(Plain-text document sources)
Segment Open

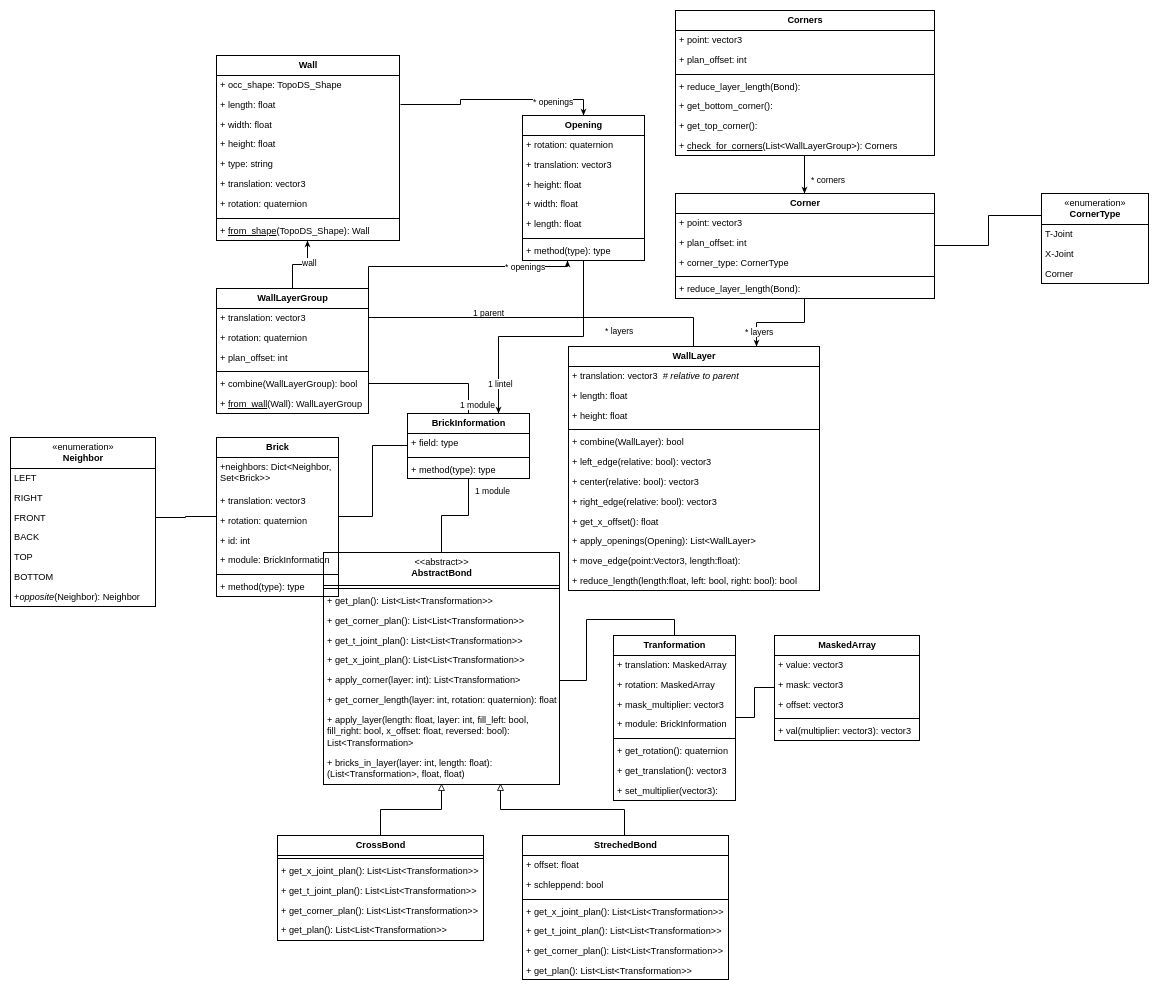
<!DOCTYPE html>
<html lang="en">
<head>
<meta charset="utf-8">
<title>Brick wall class diagram</title>
<style>
:root { --ink: #000; --paper: #fff; --row: 19.8px; }
* { box-sizing: border-box; margin: 0; padding: 0; }
html, body { width: 1158px; height: 992px; overflow: hidden; background: var(--paper); }
.diagram { position: relative; width: 1158px; height: 992px; overflow: hidden; color: var(--ink); font: 9.2px/11px "Liberation Sans", Arial, sans-serif; white-space: nowrap; }
.connectors { position: absolute; left: 0; top: 0; }
.connectors polyline { fill: none; stroke: var(--ink); stroke-width: 1; }
.class { position: absolute; border: 1px solid var(--ink); }
.class h2 { font-size: inherit; line-height: 11px; height: 20px; padding-top: 4px; text-align: center; border-bottom: 1px solid var(--ink); }
.class h2 small { display: block; font-size: inherit; font-weight: 400; }
.class .stereotype { height: 31px; }
.class .abstract { height: 33px; }
.class ul { list-style: none; }
.class li { height: var(--row); padding: 4px 0 0 3px; }
.class .two-lines { height: 34px; }
.class .three-lines { height: 43px; line-height: 11.4px; }
.class ul + ul, .class .operations { margin-top: 3px; border-top: 1px solid var(--ink); padding-top: 3px; }
.class .no-attributes { margin-top: 2px; }
.label { position: absolute; font-size: 8.5px; line-height: 10px; background: var(--paper); }
.label.clear { background: none; }
#wall { left: 216px; top: 55px; width: 184px; height: 186px; }
#opening { left: 522px; top: 115px; width: 123px; height: 146px; }
#corners { left: 675px; top: 10px; width: 260px; height: 146px; }
#corner { left: 675px; top: 193px; width: 260px; height: 106px; }
#corner-type { left: 1041px; top: 193px; width: 108px; height: 91px; }
#wall-layer-group { left: 216px; top: 288px; width: 153px; height: 126px; }
#wall-layer { left: 568px; top: 346px; width: 252px; height: 245px; }
#brick-information { left: 407px; top: 413px; width: 123px; height: 66px; }
#brick { left: 216px; top: 437px; width: 123px; height: 160px; }
#neighbor { left: 10px; top: 437px; width: 146px; height: 170px; }
#abstract-bond { left: 323px; top: 552px; width: 237px; height: 233px; }
#transformation { left: 613px; top: 635px; width: 123px; height: 166px; }
#masked-array { left: 774px; top: 635px; width: 146px; height: 106px; }
#cross-bond { left: 277px; top: 835px; width: 207px; height: 106px; }
#stretched-bond { left: 522px; top: 835px; width: 207px; height: 145px; }
</style>
</head>
<body>
<main class="diagram">
  <svg class="connectors" width="1158" height="992" viewBox="0 0 1158 992" aria-hidden="true">
    <defs>
      <marker id="arrow" markerUnits="userSpaceOnUse" markerWidth="10" markerHeight="10" refX="8" refY="4" orient="auto"><path d="M1 1L8 4L1 7L3 4Z" fill="#000"/></marker>
      <marker id="inherits" markerUnits="userSpaceOnUse" markerWidth="10" markerHeight="10" refX="7" refY="4" orient="auto"><path d="M1 1L7 4L1 7Z" fill="#fff" stroke="#000" stroke-width=".8"/></marker>
    </defs>
    <g transform="translate(.5 .5)">
      <g marker-end="url(#arrow)">
        <polyline marker-end="url(#arrow)" points="400,104 460,104 460,99 583,99 583,115"/>
        <polyline marker-end="url(#arrow)" points="292,288 292,264 307,264 307,240"/>
        <polyline marker-end="url(#arrow)" points="368,288 368,266 567,266 567,260"/>
        <polyline marker-end="url(#arrow)" points="583,260 583,336 498,336 498,413"/>
        <polyline marker-end="url(#arrow)" points="804,155 804,193"/>
        <polyline marker-end="url(#arrow)" points="804,298 804,322 756,322 756,346"/>
      </g>
      <polyline points="368,317 693,317 693,346"/>
      <polyline points="368,383 468,383 468,413"/>
      <polyline points="934,245 988,245 988,215 1041,215"/>
      <polyline points="155,517 185,517 185,516 216,516"/>
      <polyline points="338,516 372,516 372,445 407,445"/>
      <polyline points="468,478 468,515 441,515 441,552"/>
      <polyline points="559,680 586,680 586,619 674,619 674,635"/>
      <polyline points="735,717 754,717 754,687 774,687"/>
      <polyline marker-end="url(#inherits)" points="380,835 380,809 441,809 441,784"/>
      <polyline marker-end="url(#inherits)" points="624,835 624,809 500,809 500,784"/>
    </g>
  </svg>

  <span class="label" style="left:533px;top:97px">* openings</span>
  <span class="label" style="left:302px;top:258px">wall</span>
  <span class="label" style="left:505px;top:262px">* openings</span>
  <span class="label clear" style="left:473px;top:308px">1 parent</span>
  <span class="label" style="left:605px;top:326px">* layers</span>
  <span class="label" style="left:745px;top:327px">* layers</span>
  <span class="label" style="left:811px;top:175px">* corners</span>
  <span class="label" style="left:488px;top:379px">1 lintel</span>
  <span class="label" style="left:460px;top:400px">1 module</span>
  <span class="label" style="left:475px;top:486px">1 module</span>

  <section class="class" id="wall">
    <h2>Wall</h2>
    <ul>
      <li>+ occ_shape: TopoDS_Shape</li>
      <li>+ length: float</li>
      <li>+ width: float</li>
      <li>+ height: float</li>
      <li>+ type: string</li>
      <li>+ translation: vector3</li>
      <li>+ rotation: quaternion</li>
    </ul>
    <ul>
      <li>+ <u>from_shape</u>(TopoDS_Shape): Wall</li>
    </ul>
  </section>

  <section class="class" id="opening">
    <h2>Opening</h2>
    <ul>
      <li>+ rotation: quaternion</li>
      <li>+ translation: vector3</li>
      <li>+ height: float</li>
      <li>+ width: float</li>
      <li>+ length: float</li>
    </ul>
    <ul>
      <li>+ method(type): type</li>
    </ul>
  </section>

  <section class="class" id="corners">
    <h2>Corners</h2>
    <ul>
      <li>+ point: vector3</li>
      <li>+ plan_offset: int</li>
    </ul>
    <ul>
      <li>+ reduce_layer_length(Bond):</li>
      <li>+ get_bottom_corner():</li>
      <li>+ get_top_corner():</li>
      <li>+ <u>check_for_corners</u>(List&lt;WallLayerGroup&gt;): Corners</li>
    </ul>
  </section>

  <section class="class" id="corner">
    <h2>Corner</h2>
    <ul>
      <li>+ point: vector3</li>
      <li>+ plan_offset: int</li>
      <li>+ corner_type: CornerType</li>
    </ul>
    <ul>
      <li>+ reduce_layer_length(Bond):</li>
    </ul>
  </section>

  <section class="class" id="corner-type">
    <h2 class="stereotype"><small>«enumeration»</small>CornerType</h2>
    <ul>
      <li>T-Joint</li>
      <li>X-Joint</li>
      <li>Corner</li>
    </ul>
  </section>

  <section class="class" id="wall-layer-group">
    <h2>WallLayerGroup</h2>
    <ul>
      <li>+ translation: vector3</li>
      <li>+ rotation: quaternion</li>
      <li>+ plan_offset: int</li>
    </ul>
    <ul>
      <li>+ combine(WallLayerGroup): bool</li>
      <li>+ <u>from_wall</u>(Wall): WallLayerGroup</li>
    </ul>
  </section>

  <section class="class" id="wall-layer">
    <h2>WallLayer</h2>
    <ul>
      <li>+ translation: vector3&nbsp; <i># relative to parent</i></li>
      <li>+ length: float</li>
      <li>+ height: float</li>
    </ul>
    <ul>
      <li>+ combine(WallLayer): bool</li>
      <li>+ left_edge(relative: bool): vector3</li>
      <li>+ center(relative: bool): vector3</li>
      <li>+ right_edge(relative: bool): vector3</li>
      <li>+ get_x_offset(): float</li>
      <li>+ apply_openings(Opening): List&lt;WallLayer&gt;</li>
      <li>+ move_edge(point:Vector3, length:float):</li>
      <li>+ reduce_length(length:float, left: bool, right: bool): bool</li>
    </ul>
  </section>

  <section class="class" id="brick-information">
    <h2>BrickInformation</h2>
    <ul>
      <li>+ field: type</li>
    </ul>
    <ul>
      <li>+ method(type): type</li>
    </ul>
  </section>

  <section class="class" id="brick">
    <h2>Brick</h2>
    <ul>
      <li class="two-lines">+neighbors: Dict&lt;Neighbor,<br>Set&lt;Brick&gt;&gt;</li>
      <li>+ translation: vector3</li>
      <li>+ rotation: quaternion</li>
      <li>+ id: int</li>
      <li>+ module: BrickInformation</li>
    </ul>
    <ul>
      <li>+ method(type): type</li>
    </ul>
  </section>

  <section class="class" id="neighbor">
    <h2 class="stereotype"><small>«enumeration»</small>Neighbor</h2>
    <ul>
      <li>LEFT</li>
      <li>RIGHT</li>
      <li>FRONT</li>
      <li>BACK</li>
      <li>TOP</li>
      <li>BOTTOM</li>
      <li>+<i>opposite</i>(Neighbor): Neighbor</li>
    </ul>
  </section>

  <section class="class" id="abstract-bond">
    <h2 class="abstract"><small>&lt;&lt;abstract&gt;&gt;</small>AbstractBond</h2>
    <ul class="operations no-attributes">
      <li>+ get_plan(): List&lt;List&lt;Transformation&gt;&gt;</li>
      <li>+ get_corner_plan(): List&lt;List&lt;Transformation&gt;&gt;</li>
      <li>+ get_t_joint_plan(): List&lt;List&lt;Transformation&gt;&gt;</li>
      <li>+ get_x_joint_plan(): List&lt;List&lt;Transformation&gt;&gt;</li>
      <li>+ apply_corner(layer: int): List&lt;Transformation&gt;</li>
      <li>+ get_corner_length(layer: int, rotation: quaternion): float</li>
      <li class="three-lines">+ apply_layer(length: float, layer: int, fill_left: bool,<br>fill_right: bool, x_offset: float, reversed: bool):<br>List&lt;Transformation&gt;</li>
      <li class="two-lines">+ bricks_in_layer(layer: int, length: float):<br>(List&lt;Transformation&gt;, float, float)</li>
    </ul>
  </section>

  <section class="class" id="transformation">
    <h2>Tranformation</h2>
    <ul>
      <li>+ translation: MaskedArray</li>
      <li>+ rotation: MaskedArray</li>
      <li>+ mask_multiplier: vector3</li>
      <li>+ module: BrickInformation</li>
    </ul>
    <ul>
      <li>+ get_rotation(): quaternion</li>
      <li>+ get_translation(): vector3</li>
      <li>+ set_multiplier(vector3):</li>
    </ul>
  </section>

  <section class="class" id="masked-array">
    <h2>MaskedArray</h2>
    <ul>
      <li>+ value: vector3</li>
      <li>+ mask: vector3</li>
      <li>+ offset: vector3</li>
    </ul>
    <ul>
      <li>+ val(multiplier: vector3): vector3</li>
    </ul>
  </section>

  <section class="class" id="cross-bond">
    <h2>CrossBond</h2>
    <ul class="operations no-attributes">
      <li>+ get_x_joint_plan(): List&lt;List&lt;Transformation&gt;&gt;</li>
      <li>+ get_t_joint_plan(): List&lt;List&lt;Transformation&gt;&gt;</li>
      <li>+ get_corner_plan(): List&lt;List&lt;Transformation&gt;&gt;</li>
      <li>+ get_plan(): List&lt;List&lt;Transformation&gt;&gt;</li>
    </ul>
  </section>

  <section class="class" id="stretched-bond">
    <h2>StrechedBond</h2>
    <ul>
      <li>+ offset: float</li>
      <li>+ schleppend: bool</li>
    </ul>
    <ul>
      <li>+ get_x_joint_plan(): List&lt;List&lt;Transformation&gt;&gt;</li>
      <li>+ get_t_joint_plan(): List&lt;List&lt;Transformation&gt;&gt;</li>
      <li>+ get_corner_plan(): List&lt;List&lt;Transformation&gt;&gt;</li>
      <li>+ get_plan(): List&lt;List&lt;Transformation&gt;&gt;</li>
    </ul>
  </section>
</main>
</body>
</html>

Segment Closed

__What to produce__. The word "bool" may occur in lines of the data above; say how many lines hold it, giving only the number.

__Expected answer__. 8